The day before Malala was shot, a 14-year-old girl in Indonesia returned to school after being raped and held captive. During the flag ceremony on the day she returned to school, a staff member referenced the situation in a speech and said that the school “could no longer accept a student that has tarnished the school’s image.” A teacher also told the young girl to pack her things and leave. The school has since apologized, but not surprisingly, the girl has not gone back to school. She is surrounded by people who degraded her for being raped.

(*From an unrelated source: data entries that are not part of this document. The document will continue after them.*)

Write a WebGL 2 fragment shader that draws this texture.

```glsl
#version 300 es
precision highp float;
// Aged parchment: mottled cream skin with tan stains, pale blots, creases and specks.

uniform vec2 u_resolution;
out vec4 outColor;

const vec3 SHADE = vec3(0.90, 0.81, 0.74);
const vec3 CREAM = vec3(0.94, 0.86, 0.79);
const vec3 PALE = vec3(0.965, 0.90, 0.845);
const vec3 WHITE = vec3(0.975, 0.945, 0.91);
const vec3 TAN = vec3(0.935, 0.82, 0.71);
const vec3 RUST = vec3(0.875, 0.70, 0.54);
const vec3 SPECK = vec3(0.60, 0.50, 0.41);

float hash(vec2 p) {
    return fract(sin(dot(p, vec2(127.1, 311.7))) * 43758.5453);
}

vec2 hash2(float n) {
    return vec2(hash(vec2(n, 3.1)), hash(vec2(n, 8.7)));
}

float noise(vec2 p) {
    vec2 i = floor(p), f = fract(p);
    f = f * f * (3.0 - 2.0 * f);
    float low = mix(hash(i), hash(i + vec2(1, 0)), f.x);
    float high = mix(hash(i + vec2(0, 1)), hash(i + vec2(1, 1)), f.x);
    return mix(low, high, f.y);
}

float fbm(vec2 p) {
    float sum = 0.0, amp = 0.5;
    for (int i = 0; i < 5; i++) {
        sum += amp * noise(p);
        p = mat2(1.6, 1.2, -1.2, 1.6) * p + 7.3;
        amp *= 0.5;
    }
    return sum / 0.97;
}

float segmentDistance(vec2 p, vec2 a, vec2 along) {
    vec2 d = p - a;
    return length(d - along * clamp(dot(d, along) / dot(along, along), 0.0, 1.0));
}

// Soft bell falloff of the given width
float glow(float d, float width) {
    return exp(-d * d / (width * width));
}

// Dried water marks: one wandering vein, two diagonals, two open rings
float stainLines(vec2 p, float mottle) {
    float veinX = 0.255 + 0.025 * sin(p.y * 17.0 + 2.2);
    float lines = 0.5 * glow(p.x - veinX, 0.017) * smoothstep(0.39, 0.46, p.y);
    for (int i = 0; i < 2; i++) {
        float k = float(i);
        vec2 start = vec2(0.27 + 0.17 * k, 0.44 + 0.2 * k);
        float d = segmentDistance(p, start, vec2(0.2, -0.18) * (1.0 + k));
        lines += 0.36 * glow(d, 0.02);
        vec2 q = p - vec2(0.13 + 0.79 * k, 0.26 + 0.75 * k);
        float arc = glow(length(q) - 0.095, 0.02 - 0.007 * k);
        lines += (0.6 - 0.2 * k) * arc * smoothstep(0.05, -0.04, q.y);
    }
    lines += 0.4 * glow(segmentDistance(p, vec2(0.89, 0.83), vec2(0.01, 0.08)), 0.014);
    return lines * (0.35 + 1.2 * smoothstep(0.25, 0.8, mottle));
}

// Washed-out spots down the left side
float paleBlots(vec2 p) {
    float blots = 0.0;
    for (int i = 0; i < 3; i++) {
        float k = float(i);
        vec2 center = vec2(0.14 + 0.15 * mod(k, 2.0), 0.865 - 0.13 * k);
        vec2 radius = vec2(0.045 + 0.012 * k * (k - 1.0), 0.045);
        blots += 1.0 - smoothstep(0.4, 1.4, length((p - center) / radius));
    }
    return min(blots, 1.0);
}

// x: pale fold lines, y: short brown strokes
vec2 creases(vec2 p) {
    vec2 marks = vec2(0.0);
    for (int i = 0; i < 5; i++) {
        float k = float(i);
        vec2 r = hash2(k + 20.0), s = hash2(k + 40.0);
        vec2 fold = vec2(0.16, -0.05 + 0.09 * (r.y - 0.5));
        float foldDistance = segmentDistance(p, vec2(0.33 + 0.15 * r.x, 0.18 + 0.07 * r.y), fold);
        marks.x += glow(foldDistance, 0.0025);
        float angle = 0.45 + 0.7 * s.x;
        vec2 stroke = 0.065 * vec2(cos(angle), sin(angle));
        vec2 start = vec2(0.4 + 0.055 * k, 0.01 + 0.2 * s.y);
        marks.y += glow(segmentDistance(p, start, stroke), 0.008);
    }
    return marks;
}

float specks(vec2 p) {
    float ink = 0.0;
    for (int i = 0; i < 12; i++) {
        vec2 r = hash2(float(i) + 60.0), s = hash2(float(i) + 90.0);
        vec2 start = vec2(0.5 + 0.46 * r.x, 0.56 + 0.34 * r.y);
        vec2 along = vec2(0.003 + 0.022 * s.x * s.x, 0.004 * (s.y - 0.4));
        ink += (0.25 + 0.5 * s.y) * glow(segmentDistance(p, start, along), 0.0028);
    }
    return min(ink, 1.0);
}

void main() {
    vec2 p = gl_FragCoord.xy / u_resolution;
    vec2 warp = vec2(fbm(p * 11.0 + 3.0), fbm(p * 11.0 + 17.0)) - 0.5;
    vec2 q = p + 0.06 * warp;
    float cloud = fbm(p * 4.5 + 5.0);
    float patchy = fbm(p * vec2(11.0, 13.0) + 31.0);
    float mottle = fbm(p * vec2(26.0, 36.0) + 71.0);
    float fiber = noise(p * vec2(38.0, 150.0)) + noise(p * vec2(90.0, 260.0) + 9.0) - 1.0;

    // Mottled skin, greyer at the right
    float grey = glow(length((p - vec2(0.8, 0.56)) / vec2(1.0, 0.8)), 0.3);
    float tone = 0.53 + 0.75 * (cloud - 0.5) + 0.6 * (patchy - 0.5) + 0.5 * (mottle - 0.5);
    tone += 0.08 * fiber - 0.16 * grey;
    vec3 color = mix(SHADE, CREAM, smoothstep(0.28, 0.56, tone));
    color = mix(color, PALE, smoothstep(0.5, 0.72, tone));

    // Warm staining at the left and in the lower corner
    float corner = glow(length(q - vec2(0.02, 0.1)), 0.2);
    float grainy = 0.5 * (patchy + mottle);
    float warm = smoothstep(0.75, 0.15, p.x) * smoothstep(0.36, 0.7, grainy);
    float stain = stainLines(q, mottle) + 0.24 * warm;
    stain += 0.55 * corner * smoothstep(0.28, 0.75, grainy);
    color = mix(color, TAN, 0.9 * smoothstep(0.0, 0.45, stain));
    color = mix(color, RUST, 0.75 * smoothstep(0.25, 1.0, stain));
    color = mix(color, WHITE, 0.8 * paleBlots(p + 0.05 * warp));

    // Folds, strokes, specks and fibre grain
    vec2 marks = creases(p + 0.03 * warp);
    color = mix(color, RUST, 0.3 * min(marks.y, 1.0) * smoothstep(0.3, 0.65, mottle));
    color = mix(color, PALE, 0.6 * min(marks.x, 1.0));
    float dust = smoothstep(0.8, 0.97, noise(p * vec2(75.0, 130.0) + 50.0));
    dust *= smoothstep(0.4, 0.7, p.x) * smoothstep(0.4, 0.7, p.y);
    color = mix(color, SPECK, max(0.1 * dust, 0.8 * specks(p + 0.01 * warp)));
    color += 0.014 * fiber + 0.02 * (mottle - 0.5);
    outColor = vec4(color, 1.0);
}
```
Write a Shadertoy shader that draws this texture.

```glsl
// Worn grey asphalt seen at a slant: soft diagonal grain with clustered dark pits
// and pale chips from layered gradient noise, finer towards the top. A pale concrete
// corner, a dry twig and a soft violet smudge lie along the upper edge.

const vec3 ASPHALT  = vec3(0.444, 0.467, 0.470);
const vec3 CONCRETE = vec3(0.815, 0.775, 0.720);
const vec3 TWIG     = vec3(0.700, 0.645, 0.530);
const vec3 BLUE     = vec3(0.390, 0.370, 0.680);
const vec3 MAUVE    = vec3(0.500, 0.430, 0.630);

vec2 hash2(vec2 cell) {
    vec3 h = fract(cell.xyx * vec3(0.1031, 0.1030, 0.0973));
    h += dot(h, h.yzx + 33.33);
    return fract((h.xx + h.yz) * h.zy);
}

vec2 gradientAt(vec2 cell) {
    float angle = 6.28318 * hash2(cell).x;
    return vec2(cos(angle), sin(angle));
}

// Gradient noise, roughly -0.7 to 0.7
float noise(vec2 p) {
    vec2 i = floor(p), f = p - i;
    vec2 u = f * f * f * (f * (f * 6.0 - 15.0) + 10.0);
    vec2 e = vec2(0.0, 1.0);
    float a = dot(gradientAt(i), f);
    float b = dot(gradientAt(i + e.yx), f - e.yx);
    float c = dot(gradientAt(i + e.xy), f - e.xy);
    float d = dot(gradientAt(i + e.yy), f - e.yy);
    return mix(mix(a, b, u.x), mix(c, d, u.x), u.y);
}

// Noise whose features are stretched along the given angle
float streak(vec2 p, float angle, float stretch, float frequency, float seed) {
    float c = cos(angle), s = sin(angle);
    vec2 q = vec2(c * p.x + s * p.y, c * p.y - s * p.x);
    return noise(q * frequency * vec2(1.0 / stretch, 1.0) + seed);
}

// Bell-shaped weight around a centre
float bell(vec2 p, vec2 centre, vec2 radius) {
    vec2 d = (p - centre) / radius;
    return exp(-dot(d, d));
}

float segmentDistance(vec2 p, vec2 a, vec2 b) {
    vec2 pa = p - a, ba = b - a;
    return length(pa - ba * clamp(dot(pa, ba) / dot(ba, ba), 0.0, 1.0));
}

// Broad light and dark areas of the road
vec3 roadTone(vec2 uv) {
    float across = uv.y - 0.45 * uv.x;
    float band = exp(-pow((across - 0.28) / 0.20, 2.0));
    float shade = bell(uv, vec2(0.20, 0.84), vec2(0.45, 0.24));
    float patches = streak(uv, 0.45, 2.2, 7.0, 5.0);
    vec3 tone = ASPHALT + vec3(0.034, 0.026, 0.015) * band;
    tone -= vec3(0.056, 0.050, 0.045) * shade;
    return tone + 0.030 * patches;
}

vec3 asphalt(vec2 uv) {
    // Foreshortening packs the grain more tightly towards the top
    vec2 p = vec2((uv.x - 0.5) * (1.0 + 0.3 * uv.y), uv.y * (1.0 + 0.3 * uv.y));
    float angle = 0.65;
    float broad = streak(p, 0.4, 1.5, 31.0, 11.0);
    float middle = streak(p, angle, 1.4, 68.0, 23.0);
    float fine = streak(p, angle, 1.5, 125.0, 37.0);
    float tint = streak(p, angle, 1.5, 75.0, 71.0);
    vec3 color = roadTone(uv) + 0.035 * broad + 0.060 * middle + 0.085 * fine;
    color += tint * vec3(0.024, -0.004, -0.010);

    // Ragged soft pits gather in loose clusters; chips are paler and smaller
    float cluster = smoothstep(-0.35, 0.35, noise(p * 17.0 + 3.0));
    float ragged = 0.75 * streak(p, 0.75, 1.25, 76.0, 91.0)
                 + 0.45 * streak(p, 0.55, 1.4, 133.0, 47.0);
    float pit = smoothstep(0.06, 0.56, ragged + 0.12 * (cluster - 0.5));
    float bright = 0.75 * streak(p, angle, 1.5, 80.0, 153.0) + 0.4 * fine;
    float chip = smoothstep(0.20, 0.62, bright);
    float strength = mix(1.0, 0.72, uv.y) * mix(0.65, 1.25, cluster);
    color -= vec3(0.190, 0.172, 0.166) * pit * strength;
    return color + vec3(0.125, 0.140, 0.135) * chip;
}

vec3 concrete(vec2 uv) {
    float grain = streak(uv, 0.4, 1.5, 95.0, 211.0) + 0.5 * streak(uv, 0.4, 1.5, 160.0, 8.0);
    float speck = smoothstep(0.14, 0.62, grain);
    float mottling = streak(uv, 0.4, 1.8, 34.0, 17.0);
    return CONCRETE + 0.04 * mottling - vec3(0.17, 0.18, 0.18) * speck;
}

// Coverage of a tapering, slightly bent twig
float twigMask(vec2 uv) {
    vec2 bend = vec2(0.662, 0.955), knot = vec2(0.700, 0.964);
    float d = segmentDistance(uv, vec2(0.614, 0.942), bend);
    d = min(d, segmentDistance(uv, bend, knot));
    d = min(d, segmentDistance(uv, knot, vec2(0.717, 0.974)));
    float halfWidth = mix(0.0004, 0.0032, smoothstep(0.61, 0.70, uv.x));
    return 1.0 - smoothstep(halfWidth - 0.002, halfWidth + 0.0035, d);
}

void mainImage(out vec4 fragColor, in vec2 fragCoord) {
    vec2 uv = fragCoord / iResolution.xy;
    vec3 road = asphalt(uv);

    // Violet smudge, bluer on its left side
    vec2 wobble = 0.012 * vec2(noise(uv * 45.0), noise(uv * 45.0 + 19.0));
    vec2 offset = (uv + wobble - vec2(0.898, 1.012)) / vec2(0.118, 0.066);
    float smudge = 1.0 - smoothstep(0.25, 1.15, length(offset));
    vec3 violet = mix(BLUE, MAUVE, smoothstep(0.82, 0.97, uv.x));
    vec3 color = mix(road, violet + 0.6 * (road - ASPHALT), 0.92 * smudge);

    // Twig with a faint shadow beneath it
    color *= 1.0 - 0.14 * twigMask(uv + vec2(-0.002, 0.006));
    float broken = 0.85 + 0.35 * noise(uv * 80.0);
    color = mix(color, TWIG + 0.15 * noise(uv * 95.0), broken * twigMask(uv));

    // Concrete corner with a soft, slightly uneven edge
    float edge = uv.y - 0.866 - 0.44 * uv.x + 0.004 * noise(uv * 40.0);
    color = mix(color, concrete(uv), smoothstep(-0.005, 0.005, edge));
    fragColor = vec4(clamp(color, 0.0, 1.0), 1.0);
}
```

Culture is inextricable to these stories, and I was reminded of the difficulty of acting within environments where I lack cultural competence, such as Pakistan or Indonesia. But I was also reminded of how enthusiastic I used to be about international service when I first arrived at Duke in the fall of 2009 and how hesitant I have become in the last three years. Whether I’m afraid of being a cultural imperialist, afraid others will see me as one or completely overwhelmed by the prospects of international work, I know that somehow I have become much more likely to feel disempowered when I hear stories involving people like Malala.
I’m taking the time now to remind myself how interconnected I am with people in all parts of the world. I may not understand their experiences, but that should not, and does not, exempt me from being interconnected with them. I don’t know what I want to do next year, but I’m trying to be in touch with how I think the world should be and stop apologizing for wanting to make a change. There has to be a way to not tarnish the drive toward social and economic justice, to not dub it as always a white savior complex and to improve it through practical knowledge from our Duke experiences.
In terms of going forward, I do think we should be having dialogues about cultural imperialism within service, but I don’t think we should be hesitating to act. I do want cultural traditions to remain distinct, but I don’t see a role for gender inequality, poverty or prejudice of any form within “cultural values.” There’s a separate culture that incorporates all of these pernicious facets—homophobia, rape, gender inequality, violence, racism, poverty, classism—but that’s a culture common to all regions and all countries. Our culture here at Duke doesn’t unequivocally support rape survivors. We’re bound up in systems that curtail women from being equal, whether it’s through workplace discrimination, gender roles or the lack of mentors. So when we’re fighting against this culture, whether at home or abroad, we’re not perpetuating Western dominance. Rather, we’re redefining ourselves.
Rajlakshmi De is a Trinity senior. Her column runs every other Tuesday. You can follow Rajlakshmi on Twitter @RajDe4.